New research from Russian researchers at the Kaspersky Lab reveals that the someone — most likely the NSA — has developed spying software that can be hidden deep with hard drives. Known to work with hardware made by Western Digital, Seagate, Toshiba and more, it's said to provide the agency with the means to eavesdrop "on the majority of the world's computers".
Kapersky Lab has in fact found a series of different backdoors, reports Reuters. It's found such software on computers in over 30 countries around the world, including Iran, Russia, Pakistan, Afghanistan, China, Mali, Syria, Yemen and Algeria. The targets of the backdoors frequently included government and military institutions, telecom companies, banks, energy companies, nuclear researchers, media and Islamic activists.
While Kapersky Lab didn't actually name the NSA as being behind the software, it did say it was linked to origins of Stuxnet — which was developed by the NSA. Also, a former NSA employee has "confirmed that the NSA had developed the prized technique of concealing spyware in hard drives, but said he did not know which spy efforts relied on it," according to Reuters. Kapersky has, however, dubbed the the authors of the backdoors "the Equation group" — seemingly after their love of encryption formulae.

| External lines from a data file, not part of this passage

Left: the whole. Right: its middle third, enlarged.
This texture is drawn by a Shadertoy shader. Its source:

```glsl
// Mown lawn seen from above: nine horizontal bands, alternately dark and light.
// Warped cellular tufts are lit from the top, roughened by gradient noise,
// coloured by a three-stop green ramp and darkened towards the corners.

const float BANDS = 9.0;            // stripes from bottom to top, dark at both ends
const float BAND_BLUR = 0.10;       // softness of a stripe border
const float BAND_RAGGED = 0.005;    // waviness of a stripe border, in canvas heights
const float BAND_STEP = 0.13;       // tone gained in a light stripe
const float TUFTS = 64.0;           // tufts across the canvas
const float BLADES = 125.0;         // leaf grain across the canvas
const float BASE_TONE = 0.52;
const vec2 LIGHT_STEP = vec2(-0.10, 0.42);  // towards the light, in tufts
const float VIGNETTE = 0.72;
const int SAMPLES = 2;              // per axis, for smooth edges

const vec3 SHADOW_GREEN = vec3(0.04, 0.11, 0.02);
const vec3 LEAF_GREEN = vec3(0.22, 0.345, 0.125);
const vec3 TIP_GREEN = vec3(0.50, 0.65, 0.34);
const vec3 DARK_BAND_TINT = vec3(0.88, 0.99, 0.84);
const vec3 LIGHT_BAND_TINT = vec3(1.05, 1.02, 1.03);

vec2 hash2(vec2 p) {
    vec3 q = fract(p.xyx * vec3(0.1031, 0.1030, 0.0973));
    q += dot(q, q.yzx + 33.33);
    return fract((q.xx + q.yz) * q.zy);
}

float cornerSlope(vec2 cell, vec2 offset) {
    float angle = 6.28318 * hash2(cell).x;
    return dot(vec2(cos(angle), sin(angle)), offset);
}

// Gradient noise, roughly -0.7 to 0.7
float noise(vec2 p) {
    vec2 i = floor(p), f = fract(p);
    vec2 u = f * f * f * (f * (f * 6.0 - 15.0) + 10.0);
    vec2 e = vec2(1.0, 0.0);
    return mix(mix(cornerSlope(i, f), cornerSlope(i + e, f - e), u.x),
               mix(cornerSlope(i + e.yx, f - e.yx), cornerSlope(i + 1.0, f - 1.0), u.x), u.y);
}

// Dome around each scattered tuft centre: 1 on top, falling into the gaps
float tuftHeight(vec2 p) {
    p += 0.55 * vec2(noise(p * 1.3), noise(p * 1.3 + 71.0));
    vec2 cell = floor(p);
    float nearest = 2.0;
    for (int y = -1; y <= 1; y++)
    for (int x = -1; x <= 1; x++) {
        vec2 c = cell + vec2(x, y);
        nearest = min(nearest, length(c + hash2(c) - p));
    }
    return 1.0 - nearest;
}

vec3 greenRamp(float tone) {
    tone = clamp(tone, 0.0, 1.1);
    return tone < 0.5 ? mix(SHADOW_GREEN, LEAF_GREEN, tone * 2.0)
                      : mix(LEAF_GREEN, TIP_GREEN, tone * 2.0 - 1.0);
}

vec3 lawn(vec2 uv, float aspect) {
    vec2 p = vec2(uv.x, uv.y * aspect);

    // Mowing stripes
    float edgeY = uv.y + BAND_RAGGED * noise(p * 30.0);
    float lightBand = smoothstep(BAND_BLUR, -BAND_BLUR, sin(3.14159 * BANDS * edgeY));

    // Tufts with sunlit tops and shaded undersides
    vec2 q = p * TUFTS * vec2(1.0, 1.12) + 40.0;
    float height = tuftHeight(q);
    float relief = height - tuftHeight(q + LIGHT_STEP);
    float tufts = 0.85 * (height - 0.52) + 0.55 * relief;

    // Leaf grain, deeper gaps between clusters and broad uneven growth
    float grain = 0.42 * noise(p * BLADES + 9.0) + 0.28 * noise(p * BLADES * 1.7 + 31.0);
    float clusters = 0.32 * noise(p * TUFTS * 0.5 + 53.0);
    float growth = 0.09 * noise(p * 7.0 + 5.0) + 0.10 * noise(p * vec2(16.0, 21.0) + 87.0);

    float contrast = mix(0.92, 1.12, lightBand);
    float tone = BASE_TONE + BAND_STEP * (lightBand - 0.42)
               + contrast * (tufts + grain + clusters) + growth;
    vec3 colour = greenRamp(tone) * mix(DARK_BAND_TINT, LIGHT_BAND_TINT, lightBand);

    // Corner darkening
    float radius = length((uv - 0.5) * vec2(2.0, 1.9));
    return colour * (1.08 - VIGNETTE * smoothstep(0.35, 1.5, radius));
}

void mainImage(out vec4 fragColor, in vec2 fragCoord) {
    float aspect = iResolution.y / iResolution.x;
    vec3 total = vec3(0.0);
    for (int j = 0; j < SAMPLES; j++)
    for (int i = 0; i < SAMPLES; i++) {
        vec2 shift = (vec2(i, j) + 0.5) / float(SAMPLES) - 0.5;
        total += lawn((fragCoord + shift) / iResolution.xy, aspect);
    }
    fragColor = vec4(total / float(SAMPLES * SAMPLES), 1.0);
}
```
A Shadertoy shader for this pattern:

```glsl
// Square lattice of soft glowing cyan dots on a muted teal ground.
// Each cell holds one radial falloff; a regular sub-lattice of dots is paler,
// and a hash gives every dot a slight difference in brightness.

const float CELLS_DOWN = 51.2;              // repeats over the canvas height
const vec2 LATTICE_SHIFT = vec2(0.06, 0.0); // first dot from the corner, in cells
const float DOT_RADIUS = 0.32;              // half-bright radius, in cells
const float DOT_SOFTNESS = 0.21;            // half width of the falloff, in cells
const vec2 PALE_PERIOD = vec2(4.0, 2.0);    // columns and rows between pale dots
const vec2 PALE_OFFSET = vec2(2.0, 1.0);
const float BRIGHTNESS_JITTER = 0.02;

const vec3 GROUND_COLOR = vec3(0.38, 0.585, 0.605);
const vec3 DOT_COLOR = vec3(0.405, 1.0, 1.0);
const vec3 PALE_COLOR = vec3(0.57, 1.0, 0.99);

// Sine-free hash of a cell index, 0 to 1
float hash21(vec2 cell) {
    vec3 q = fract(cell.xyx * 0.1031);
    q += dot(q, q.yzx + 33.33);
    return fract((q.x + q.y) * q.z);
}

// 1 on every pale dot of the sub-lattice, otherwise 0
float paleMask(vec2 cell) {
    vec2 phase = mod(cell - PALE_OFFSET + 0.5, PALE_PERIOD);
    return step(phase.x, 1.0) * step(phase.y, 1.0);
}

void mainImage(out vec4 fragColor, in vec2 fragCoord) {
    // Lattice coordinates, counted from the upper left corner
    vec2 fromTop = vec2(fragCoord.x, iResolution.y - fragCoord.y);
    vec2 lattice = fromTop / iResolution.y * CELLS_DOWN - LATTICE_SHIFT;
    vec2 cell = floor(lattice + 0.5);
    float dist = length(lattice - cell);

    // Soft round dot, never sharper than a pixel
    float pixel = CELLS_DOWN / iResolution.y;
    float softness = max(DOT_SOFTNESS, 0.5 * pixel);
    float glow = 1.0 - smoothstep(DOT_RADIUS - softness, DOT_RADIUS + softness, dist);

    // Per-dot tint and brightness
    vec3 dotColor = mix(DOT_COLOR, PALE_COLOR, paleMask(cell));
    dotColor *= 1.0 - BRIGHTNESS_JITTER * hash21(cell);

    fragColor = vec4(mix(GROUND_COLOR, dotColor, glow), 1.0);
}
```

The backdoors place malicious software in the firmware of hard drives, launching it every time a computer boots. Kapersky claims the software "made a technological breakthrough" in the way it was placed there, allowing it to "infect the computer over and over." Apparently that would have required access to the proprietary source code that controls the hard drives, something that wouldn't be possible with publicly available data.
It's not entirely clear how the NSA would have obtained that data — though an ex-employee has explained to Reuters that the Agency sometimes poses as a harmless Pentagon customer that merely needs to check software is secure in order to lay its hands on code. Either way, reconstructions of the software made by Kapersky show that it could work on disk drives made by Western Digital, Seagate Technology, Toshiba, IBM, Micron Technology and Samsung Electronics.
Kaspersky has now published the technical details of its research, in the hope that institutions affected by the spying will be able to detect software on their networks. They should certainly try — some of the spying conducted using the techniques apparently dates back to 2001. While the backdoors could have granted remote access to computers around the world, Kapersky explains that it believes the spies were highly selective and "only established full remote control over machines belonging to the most desirable foreign targets."
Which is perhaps reassuring for you and I — but, int the end, the story is just another stark reminder of how deep the NSA's tentacles stretch. [Reuters]